_TASK REQUIREMENTS_
Gather each line of the entries below that includes "grass".

[Saved data entries]

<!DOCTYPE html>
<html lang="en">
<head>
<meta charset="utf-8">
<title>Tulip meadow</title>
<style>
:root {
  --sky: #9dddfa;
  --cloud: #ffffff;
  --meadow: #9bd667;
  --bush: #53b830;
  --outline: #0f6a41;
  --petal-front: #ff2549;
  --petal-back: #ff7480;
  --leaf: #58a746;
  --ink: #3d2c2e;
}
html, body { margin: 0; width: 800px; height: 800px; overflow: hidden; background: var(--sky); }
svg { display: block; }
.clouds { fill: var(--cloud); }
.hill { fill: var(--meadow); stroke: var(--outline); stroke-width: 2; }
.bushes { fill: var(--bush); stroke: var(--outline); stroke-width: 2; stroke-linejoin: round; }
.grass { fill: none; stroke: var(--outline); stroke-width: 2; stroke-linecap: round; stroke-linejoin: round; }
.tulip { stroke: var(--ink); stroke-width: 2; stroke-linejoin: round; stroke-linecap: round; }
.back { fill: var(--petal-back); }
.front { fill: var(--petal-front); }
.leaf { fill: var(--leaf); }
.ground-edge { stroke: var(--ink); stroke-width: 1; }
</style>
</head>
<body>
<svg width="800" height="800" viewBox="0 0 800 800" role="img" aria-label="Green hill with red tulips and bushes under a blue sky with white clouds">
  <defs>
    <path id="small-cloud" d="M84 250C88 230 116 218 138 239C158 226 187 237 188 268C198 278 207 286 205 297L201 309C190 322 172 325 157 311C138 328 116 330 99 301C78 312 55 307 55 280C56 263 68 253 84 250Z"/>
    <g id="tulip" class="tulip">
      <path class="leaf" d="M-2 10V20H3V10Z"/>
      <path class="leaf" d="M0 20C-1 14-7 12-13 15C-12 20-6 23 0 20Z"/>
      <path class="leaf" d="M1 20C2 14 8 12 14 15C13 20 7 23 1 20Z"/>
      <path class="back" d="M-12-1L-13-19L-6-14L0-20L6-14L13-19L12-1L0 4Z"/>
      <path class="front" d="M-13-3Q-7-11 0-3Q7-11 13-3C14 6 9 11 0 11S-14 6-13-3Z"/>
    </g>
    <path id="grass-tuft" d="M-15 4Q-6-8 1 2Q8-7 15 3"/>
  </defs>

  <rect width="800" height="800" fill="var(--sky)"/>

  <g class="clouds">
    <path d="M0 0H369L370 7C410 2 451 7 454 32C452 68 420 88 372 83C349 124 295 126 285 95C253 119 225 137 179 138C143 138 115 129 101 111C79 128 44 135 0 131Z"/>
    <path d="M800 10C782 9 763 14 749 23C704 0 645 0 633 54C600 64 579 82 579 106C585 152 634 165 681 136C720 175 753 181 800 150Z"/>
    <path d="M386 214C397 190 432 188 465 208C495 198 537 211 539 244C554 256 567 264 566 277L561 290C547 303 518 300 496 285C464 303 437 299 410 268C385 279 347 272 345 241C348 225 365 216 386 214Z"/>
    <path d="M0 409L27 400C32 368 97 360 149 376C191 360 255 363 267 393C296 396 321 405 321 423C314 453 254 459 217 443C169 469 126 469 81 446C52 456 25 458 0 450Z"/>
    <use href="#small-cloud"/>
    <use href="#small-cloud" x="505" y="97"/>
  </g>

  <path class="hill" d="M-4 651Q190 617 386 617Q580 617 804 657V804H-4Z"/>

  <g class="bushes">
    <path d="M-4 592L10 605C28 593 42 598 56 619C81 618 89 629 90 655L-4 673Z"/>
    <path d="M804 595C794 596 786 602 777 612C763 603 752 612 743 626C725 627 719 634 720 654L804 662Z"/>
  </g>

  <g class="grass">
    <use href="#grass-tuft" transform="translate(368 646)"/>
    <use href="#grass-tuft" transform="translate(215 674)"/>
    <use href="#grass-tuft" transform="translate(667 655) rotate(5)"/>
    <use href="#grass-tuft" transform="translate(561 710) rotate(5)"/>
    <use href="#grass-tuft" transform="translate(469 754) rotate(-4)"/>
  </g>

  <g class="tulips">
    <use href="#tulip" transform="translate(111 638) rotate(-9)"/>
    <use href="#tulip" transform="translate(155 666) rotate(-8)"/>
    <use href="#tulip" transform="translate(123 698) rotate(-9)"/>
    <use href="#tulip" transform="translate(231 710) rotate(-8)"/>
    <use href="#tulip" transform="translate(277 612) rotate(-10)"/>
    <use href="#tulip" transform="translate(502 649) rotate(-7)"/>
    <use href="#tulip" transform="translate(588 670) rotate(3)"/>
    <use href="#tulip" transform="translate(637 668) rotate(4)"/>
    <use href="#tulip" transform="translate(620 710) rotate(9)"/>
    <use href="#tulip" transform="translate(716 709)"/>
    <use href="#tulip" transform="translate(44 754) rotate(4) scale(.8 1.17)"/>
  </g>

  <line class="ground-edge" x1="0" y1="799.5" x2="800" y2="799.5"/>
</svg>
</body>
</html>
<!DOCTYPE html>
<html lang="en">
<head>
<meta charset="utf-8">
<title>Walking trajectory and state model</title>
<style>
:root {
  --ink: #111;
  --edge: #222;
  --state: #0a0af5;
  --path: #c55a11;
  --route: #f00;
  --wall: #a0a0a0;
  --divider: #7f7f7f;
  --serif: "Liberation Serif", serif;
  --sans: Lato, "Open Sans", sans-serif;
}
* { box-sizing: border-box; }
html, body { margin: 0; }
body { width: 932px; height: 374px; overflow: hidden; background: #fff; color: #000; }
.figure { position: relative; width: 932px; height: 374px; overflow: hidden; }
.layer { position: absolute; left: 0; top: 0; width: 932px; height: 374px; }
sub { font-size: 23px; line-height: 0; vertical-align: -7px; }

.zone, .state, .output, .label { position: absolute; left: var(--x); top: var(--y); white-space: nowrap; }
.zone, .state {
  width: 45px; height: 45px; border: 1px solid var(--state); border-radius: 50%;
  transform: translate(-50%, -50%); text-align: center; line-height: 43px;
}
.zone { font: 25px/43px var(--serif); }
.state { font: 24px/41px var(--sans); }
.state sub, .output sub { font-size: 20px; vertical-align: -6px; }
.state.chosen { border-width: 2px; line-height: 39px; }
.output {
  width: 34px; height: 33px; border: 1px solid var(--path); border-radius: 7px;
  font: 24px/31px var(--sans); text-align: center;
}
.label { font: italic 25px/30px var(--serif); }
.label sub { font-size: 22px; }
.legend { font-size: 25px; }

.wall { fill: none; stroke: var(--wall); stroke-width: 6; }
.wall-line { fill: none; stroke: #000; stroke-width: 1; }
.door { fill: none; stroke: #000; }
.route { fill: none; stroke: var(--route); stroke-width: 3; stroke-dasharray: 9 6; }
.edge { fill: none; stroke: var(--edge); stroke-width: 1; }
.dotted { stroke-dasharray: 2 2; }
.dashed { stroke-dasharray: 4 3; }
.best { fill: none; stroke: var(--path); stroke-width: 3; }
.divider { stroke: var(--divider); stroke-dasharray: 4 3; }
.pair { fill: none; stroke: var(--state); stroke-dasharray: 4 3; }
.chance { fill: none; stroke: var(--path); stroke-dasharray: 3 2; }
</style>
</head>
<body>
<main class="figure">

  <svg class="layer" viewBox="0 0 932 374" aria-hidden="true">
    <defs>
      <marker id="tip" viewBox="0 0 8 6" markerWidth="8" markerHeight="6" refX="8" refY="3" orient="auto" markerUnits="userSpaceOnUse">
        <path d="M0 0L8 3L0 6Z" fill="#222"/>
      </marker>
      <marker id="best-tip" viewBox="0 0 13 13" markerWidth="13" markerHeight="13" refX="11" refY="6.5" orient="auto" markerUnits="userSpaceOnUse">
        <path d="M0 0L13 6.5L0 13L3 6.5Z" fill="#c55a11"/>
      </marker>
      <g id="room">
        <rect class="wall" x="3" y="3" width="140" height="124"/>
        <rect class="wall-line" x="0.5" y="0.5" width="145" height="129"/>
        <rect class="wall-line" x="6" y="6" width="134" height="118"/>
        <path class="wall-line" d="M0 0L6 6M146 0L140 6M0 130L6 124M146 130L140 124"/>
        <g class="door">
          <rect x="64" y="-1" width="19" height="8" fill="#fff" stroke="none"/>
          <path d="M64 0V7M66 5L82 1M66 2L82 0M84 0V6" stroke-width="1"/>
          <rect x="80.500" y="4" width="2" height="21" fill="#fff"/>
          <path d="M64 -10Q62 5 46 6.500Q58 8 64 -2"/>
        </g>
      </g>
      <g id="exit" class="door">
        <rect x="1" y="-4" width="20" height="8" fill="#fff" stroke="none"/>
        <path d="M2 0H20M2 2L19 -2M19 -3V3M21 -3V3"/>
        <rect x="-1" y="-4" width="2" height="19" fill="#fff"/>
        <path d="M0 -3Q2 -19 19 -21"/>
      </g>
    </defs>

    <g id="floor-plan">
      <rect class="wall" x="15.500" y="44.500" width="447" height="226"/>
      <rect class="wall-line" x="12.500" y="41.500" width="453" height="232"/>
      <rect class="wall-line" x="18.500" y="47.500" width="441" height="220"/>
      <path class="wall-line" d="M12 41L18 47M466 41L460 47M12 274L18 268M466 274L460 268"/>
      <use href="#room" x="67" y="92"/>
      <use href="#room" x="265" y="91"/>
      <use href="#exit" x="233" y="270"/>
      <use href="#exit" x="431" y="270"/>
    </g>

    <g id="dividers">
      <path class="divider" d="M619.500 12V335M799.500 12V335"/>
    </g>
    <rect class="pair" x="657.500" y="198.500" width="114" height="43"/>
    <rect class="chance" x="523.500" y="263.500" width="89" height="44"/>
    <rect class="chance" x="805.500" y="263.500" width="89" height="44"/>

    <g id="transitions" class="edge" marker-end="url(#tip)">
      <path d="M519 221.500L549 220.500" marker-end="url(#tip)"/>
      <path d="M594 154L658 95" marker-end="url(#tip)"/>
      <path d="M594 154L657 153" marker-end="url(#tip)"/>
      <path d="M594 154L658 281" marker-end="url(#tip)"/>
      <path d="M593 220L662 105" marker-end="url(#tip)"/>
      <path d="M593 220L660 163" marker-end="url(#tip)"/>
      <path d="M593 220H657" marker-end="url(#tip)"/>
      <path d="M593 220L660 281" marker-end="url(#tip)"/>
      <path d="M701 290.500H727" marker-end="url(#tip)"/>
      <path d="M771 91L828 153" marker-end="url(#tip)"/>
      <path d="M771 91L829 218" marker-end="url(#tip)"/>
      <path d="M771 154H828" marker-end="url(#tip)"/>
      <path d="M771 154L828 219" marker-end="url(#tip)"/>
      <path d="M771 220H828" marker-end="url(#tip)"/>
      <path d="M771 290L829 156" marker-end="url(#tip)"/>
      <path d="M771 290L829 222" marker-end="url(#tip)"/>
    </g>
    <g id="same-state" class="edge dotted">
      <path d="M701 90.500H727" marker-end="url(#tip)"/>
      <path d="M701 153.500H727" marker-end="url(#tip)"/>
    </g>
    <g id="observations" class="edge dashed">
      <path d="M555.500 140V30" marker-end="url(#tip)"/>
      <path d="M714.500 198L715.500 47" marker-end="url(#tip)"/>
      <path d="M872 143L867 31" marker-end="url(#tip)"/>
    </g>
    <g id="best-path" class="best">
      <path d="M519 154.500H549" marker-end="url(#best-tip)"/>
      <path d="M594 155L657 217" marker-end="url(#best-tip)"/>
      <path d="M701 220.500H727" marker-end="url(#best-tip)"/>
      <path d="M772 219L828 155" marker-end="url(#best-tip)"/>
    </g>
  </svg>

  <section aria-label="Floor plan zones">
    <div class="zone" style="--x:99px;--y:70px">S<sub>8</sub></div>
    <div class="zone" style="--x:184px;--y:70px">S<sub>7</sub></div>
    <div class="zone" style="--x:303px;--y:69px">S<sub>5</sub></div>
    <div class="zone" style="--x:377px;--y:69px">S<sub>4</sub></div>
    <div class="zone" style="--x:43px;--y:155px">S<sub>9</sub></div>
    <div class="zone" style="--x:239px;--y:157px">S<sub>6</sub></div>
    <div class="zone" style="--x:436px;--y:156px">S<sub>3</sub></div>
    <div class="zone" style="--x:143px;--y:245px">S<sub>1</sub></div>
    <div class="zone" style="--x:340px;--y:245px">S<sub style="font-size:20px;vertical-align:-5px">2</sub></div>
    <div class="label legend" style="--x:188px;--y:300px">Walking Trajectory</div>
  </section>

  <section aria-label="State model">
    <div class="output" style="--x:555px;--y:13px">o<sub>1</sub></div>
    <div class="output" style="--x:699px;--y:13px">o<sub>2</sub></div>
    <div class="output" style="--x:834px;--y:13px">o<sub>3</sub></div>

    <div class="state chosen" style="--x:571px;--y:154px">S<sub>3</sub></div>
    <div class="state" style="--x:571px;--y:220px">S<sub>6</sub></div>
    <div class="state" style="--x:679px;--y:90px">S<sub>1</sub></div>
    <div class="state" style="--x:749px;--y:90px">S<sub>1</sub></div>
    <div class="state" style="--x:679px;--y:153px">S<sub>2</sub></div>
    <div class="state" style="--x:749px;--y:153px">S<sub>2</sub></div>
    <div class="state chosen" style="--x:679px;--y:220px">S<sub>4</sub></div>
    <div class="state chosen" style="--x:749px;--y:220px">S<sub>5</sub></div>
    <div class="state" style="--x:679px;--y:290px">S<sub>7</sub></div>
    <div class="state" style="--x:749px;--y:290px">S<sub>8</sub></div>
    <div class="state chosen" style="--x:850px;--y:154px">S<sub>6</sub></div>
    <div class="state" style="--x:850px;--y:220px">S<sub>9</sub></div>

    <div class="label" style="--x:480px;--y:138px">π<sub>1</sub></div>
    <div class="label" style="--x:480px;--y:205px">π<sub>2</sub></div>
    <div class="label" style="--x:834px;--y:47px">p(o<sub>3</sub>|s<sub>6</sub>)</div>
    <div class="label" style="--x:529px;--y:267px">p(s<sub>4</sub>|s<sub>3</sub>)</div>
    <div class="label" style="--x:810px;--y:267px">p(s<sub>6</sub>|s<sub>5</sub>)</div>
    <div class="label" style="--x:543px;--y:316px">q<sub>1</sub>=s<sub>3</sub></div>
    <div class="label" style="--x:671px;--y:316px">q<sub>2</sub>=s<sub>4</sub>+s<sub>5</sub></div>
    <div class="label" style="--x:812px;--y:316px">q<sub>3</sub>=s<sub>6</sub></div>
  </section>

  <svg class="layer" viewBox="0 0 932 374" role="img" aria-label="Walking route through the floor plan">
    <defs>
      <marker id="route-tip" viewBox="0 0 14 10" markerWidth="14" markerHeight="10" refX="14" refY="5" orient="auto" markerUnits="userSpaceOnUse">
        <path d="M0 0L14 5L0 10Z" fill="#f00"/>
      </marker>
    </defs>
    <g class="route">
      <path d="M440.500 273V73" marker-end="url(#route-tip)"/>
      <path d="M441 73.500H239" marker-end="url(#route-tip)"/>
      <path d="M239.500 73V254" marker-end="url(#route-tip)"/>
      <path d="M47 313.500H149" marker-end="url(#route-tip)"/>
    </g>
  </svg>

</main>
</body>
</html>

_RESULT_
.grass { fill: none; stroke: var(--outline); stroke-width: 2; stroke-linecap: round; stroke-linejoin: round; }
    <path id="grass-tuft" d="M-15 4Q-6-8 1 2Q8-7 15 3"/>
  <g class="grass">
    <use href="#grass-tuft" transform="translate(368 646)"/>
    <use href="#grass-tuft" transform="translate(215 674)"/>
    <use href="#grass-tuft" transform="translate(667 655) rotate(5)"/>
    <use href="#grass-tuft" transform="translate(561 710) rotate(5)"/>
    <use href="#grass-tuft" transform="translate(469 754) rotate(-4)"/>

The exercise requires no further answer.